One year in and Sowing the Seed is proving itself as a generative space for students to become producers—and not just consumers—of knowledge. Throughout the semester, we’re taking a look back to see what some of our students have been up to since participating in our student-scholar collaborative magazine. Maya Aphornsuvan reflects on a summer internship that left her positively wanting to explore the possibilities for discussing religion and culture in the media.
I came as an open book, ready to write my next chapters along the way. I had nothing planned for me, and it was the most refreshing feeling ever. After all, what was the worst thing that could happen?
I’m going to throw this out there: there’s no natural-fit position for the religious studies major. And that’s not a bad thing.
To be clear, I'm not against statistics. We can qualify "religion." We can quantify "religion." But words and numbers represent human relationships (and thus, politics). Religious studies is about striving to see them more clearly. The discipline doesn't have a monopoly on this. But it is our intellectual burden, and we take it seriously.

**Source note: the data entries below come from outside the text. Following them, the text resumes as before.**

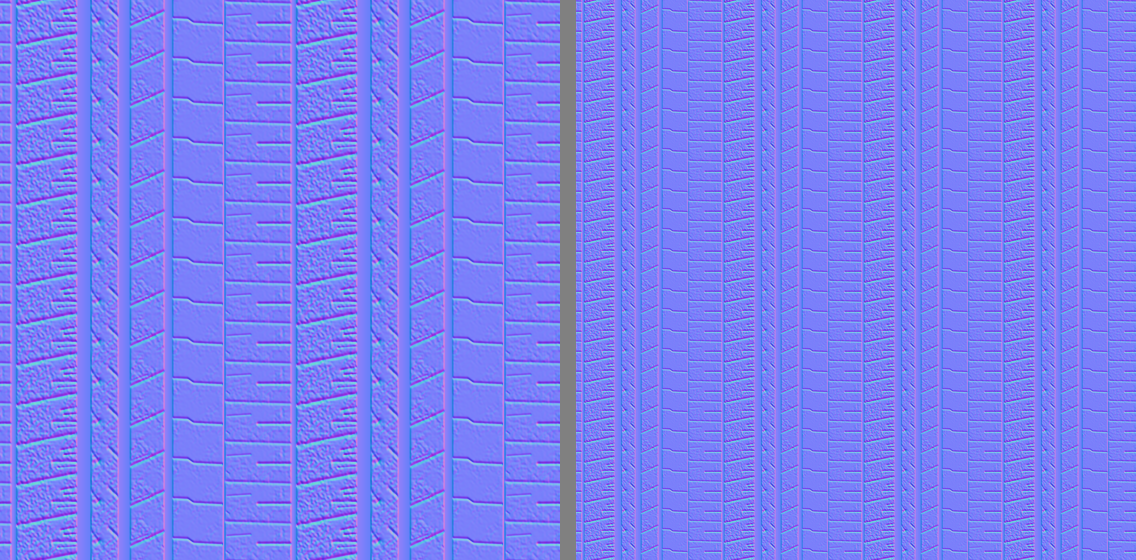
Left: one tile. Right: repeated 2 by 2.
Reproduce this texture map procedurally as a WebGL 2 fragment shader.

```glsl
#version 300 es
precision highp float;
// Tyre tread normal map: ribs split by vertical trenches and cut by sipes.
// A height field is built from grooves and wrapping noise, and its slope
// is encoded as a tangent-space normal colour. 2 treads across, 14 pitches down.
uniform vec2 u_resolution;
out vec4 outColor;

const float CANVAS = 768.0;              // design units per canvas side
const vec2 REPEATS = vec2(2.0, 14.0);    // treads across, pitches down
const vec2 CELL = CANVAS / REPEATS;      // size of one repeat
const float SEAM = 19.0;                 // cell cut, inside a trench
const float SLOPE_STEP = 0.8;            // half width of the slope sample
const float WALL = 1.5;                  // half width of a trench wall
const float GRAIN = 1.9;                 // height of surface roughness
const float ROW_VARIATION = 0.3;         // share of grain unique to each row
const vec3 FLAT_COLOR = vec3(0.48, 0.50, 0.98);

float hash(vec2 p) {
    vec3 q = fract(vec3(p.xyx) * 0.1031);
    q += dot(q, q.yzx + 33.33);
    return fract((q.x + q.y) * q.z);
}

// Value noise whose lattice wraps after "period" cells.
float noise(vec2 p, vec2 period) {
    vec2 i = floor(p), f = fract(p);
    f = f * f * (3.0 - 2.0 * f);
    vec2 a = mod(i, period), b = mod(i + 1.0, period);
    return mix(mix(hash(a), hash(vec2(b.x, a.y)), f.x),
               mix(hash(vec2(a.x, b.y)), hash(b), f.x), f.y) - 0.5;
}

// Rounded cut from a to b, repeated every pitch; returns its depth.
float sipe(vec2 p, vec2 a, vec2 b, float width, float depth) {
    vec2 span = b - a;
    float t = clamp((p.x - a.x) / span.x, 0.0, 1.0);
    vec2 d = p - a - span * t;
    d.y -= CELL.y * round(d.y / CELL.y);
    d.y *= abs(span.x) / length(span);
    return depth * exp(-dot(d, d) / (width * width));
}

// Vertical channel with steep walls and a gently bowled floor: (mask, depth).
vec2 trench(float x, float left, float right, float depth) {
    float mask = smoothstep(left - WALL, left + WALL, x)
               * (1.0 - smoothstep(right - WALL, right + WALL, x));
    float t = clamp((x - left) / (right - left), 0.0, 1.0);
    return vec2(mask, mask * depth * (0.85 + 0.4 * sin(3.14159 * t)));
}

float sipes(vec2 p) {
    float d = 0.0;
    if (p.x < 115.0) {          // shoulder rib: long slants and short teeth
        d += sipe(p, vec2(21.0, 8.0), vec2(107.0, -9.5), 2.7, 3.0);
        d += sipe(p, vec2(73.0, 30.0), vec2(107.0, 30.0), 2.2, 2.4);
        d += sipe(p, vec2(84.0, 14.0), vec2(107.0, 9.5), 2.0, 2.1);
        d += sipe(p, vec2(88.0, 20.5), vec2(107.0, 19.0), 1.6, 1.5);
        d += sipe(p, vec2(80.0, 38.0), vec2(107.0, 36.0), 1.5, 1.0);
    } else if (p.x < 170.0) {   // narrow rib: hooked drop and slash
        d += sipe(p, vec2(126.0, 17.0), vec2(135.0, 29.0), 2.2, 1.8);
        d += sipe(p, vec2(131.0, 32.0), vec2(136.0, 29.0), 3.6, 2.5);
        d += sipe(p, vec2(149.0, 11.0), vec2(161.0, 22.0), 2.2, 2.0);
    } else if (p.x < 231.0) {   // slanted pair
        d += sipe(p, vec2(179.0, 36.0), vec2(225.0, 15.5), 2.3, 2.3);
        d += sipe(p, vec2(179.0, 29.0), vec2(204.0, 20.0), 1.7, 0.9);
    } else if (p.x < 307.5) {   // stepped cut
        float y = 26.0 + 5.0 * smoothstep(256.0, 267.0, p.x)
                + 0.05 * (p.x - 260.0);
        d += sipe(vec2(p.x, p.y - y), vec2(237.0, 0.0), vec2(304.0, 0.0), 2.0, 1.8);
    } else {                    // centre rib: long, faint and strong cuts
        d += sipe(p, vec2(309.0, 2.0), vec2(400.0, 5.0), 2.2, 1.6);
        d += sipe(p, vec2(312.0, 22.0), vec2(343.0, 20.0), 1.6, 0.9);
        d += sipe(p, vec2(354.0, 32.5), vec2(400.0, 32.5), 2.1, 2.3);
        d += sipe(p, vec2(311.0, 44.0), vec2(314.0, 46.0), 1.5, 0.9);
    }
    return d;
}

// Flaky wear: repeated grain plus a little that differs between rows.
float wear(vec2 p) {
    vec2 uv = p / CELL;
    vec2 fine = vec2(120.0, 16.0), patches = vec2(24.0, 3.0);
    vec2 streaks = vec2(110.0, 3.0);
    float same = noise(uv * fine, fine);
    float row = noise(uv * fine + 0.5, fine * vec2(1.0, REPEATS.y));
    float grain = mix(same, row, ROW_VARIATION);
    float patchy = smoothstep(-0.25, 0.25, noise(uv * patches, patches));
    float rough = p.x < 115.0 ? 1.0 : p.x < 170.0 ? 0.7
                : p.x < 231.0 ? 0.75 : p.x < 307.5 ? 0.25 : 0.4;
    rough += 0.4 * (1.0 - smoothstep(238.0, 250.0, p.x)) * step(231.0, p.x);
    float ripple = smoothstep(350.0, 368.0, p.x) * noise(uv * streaks, streaks);
    return GRAIN * (rough * grain * (0.3 + patchy) + 0.5 * ripple * patchy);
}

float height(vec2 p) {
    p.x = mod(p.x - SEAM, CELL.x) + SEAM;
    vec2 cut = trench(p.x, 15.0, 23.0, 1.7) + trench(p.x, 399.0, 407.0, 1.7)
             + trench(p.x, 105.0, 125.0, 2.2) + trench(p.x, 162.0, 179.0, 2.0)
             + trench(p.x, 225.0, 237.0, 1.8) + trench(p.x, 306.0, 309.0, 1.3);
    float rib = 1.0 - min(cut.x, 1.0);
    return rib * (wear(p) - sipes(p)) - cut.y;
}

void main() {
    vec2 p = gl_FragCoord.xy / u_resolution * CANVAS;
    p.y = CANVAS - p.y;         // pitch layout runs downwards
    vec2 e = vec2(SLOPE_STEP, 0.0);
    vec2 slope = vec2(height(p - e.xy) - height(p + e.xy),
                      height(p + e.yx) - height(p - e.yx)) / (2.0 * SLOPE_STEP);
    vec3 normal = normalize(vec3(slope, 1.0));
    outColor = vec4(FLAT_COLOR + 0.5 * (normal - vec3(0.0, 0.0, 1.0)), 1.0);
}
```
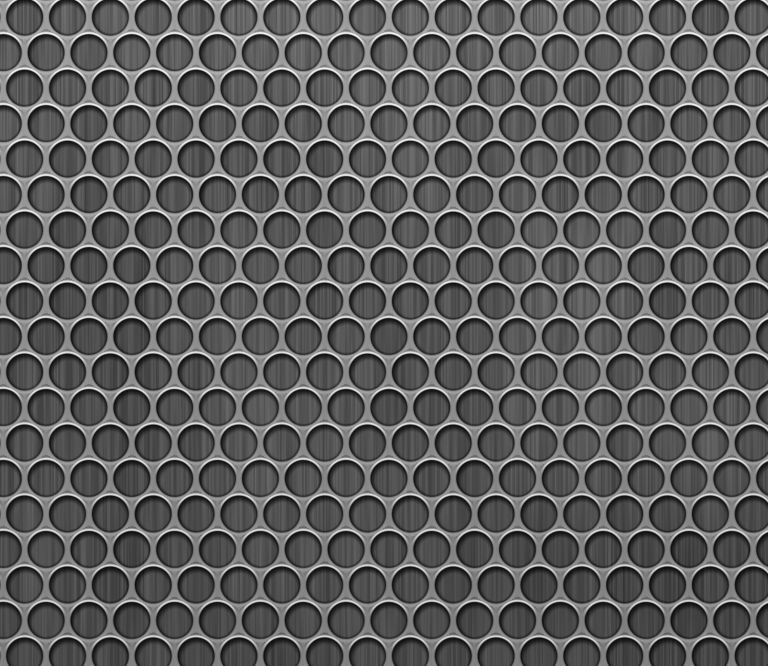
Reproduce this pattern procedurally as a Shadertoy shader.

```glsl
const float COLUMNS = 17.92;          // holes across the canvas; lengths are in hole pitches
const float ROW_PITCH = 0.828;
const vec2 FIRST_HOLE = vec2(0.575, 0.40);
const float HOLE_RADIUS = 0.428;
const vec2 FLOOR_TONE = vec2(0.385, 0.285);   // top, bottom
const vec2 MESH_TONE = vec2(0.62, 0.50);      // top, bottom
const float STREAK_CONTRAST = 0.62;
const float SHADOW_DEPTH = 0.68;
const vec2 SHADOW_SHIFT = vec2(0.025, 0.055);
const float GLINT = 0.34;

float hash(vec2 p) {
    vec3 q = fract(p.xyx * vec3(0.1031, 0.1030, 0.0973));
    q += dot(q, q.yzx + 33.33);
    return fract((q.x + q.y) * q.z);
}

float noise(vec2 p) {
    vec2 cell = floor(p), f = fract(p);
    f *= f * (3.0 - 2.0 * f);
    return mix(mix(hash(cell), hash(cell + vec2(1, 0)), f.x),
               mix(hash(cell + vec2(0, 1)), hash(cell + vec2(1, 1)), f.x), f.y);
}

// Offset from the nearest hole centre in the staggered rows
vec2 nearestHole(vec2 p) {
    vec2 best = vec2(9.0);
    float row = round((p.y - FIRST_HOLE.y) / ROW_PITCH);
    for (float i = -1.0; i <= 1.0; i++) {
        float r = row + i;
        vec2 q = p - FIRST_HOLE - vec2(0.5 * mod(r, 2.0), r * ROW_PITCH);
        q.x -= round(q.x);
        if (dot(q, q) < dot(best, best)) best = q;
    }
    return best;
}

// Vertical brushing, centred on zero
float brushed(vec2 p) {
    float fine = noise(p * vec2(29.0, 0.45));
    float medium = noise(p * vec2(13.0, 0.3) + 41.0);
    float broad = noise(p * vec2(2.6, 0.15) + 87.0);
    return 0.5 * fine + 0.32 * medium + 0.18 * broad - 0.5;
}

float bump(float x, float centre, float width) {
    float t = (x - centre) / width;
    return exp(-t * t);
}

void mainImage(out vec4 fragColor, in vec2 fragCoord) {
    float pixel = COLUMNS / iResolution.x;
    vec2 p = vec2(fragCoord.x, iResolution.y - fragCoord.y) * pixel;
    float down = 1.0 - fragCoord.y / iResolution.y;

    vec2 q = nearestHole(p);
    float radius = length(q);
    float d = radius - HOLE_RADIUS;
    float up = -q.y / max(radius, 0.001);
    float streak = brushed(p);

    // Recessed floor under the overhanging edge
    float plate = mix(FLOOR_TONE.x, FLOOR_TONE.y, down);
    plate *= 1.0 + STREAK_CONTRAST * streak + 0.18 * (noise(p * 0.3 + 7.0) - 0.5);
    float shadow = smoothstep(-0.13, 0.03, length(q - SHADOW_SHIFT) - HOLE_RADIUS);
    float contact = smoothstep(-0.06, 0.0, d);
    plate *= (1.0 - SHADOW_DEPTH * shadow) * (1.0 - 0.35 * contact);

    // Raised mesh with rounded rims lit from above
    float mesh = mix(MESH_TONE.x, MESH_TONE.y, down) * (1.0 + 0.08 * streak);
    float upper = smoothstep(0.15, 0.85, up);
    float lower = smoothstep(0.2, 0.9, -up);
    mesh += GLINT * upper * bump(d, 0.032, 0.024);
    mesh -= 0.13 * upper * bump(d, 0.092, 0.03);
    mesh += 0.07 * lower * bump(d, 0.05, 0.035);
    mesh -= 0.14 * (1.0 - upper) * bump(d, 0.0, 0.022);

    float tone = mix(plate, mesh, smoothstep(-0.75, 0.75, d / pixel));
    fragColor = vec4(vec3(clamp(tone, 0.0, 1.0)), 1.0);
}
```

A lot of people like the idea of having a graduate degree. Few can imagine themselves actually going to graduate school. But for those thinking about undertaking advanced study, take a serious look at a slightly different proposal: Can you see yourself finishing graduate school?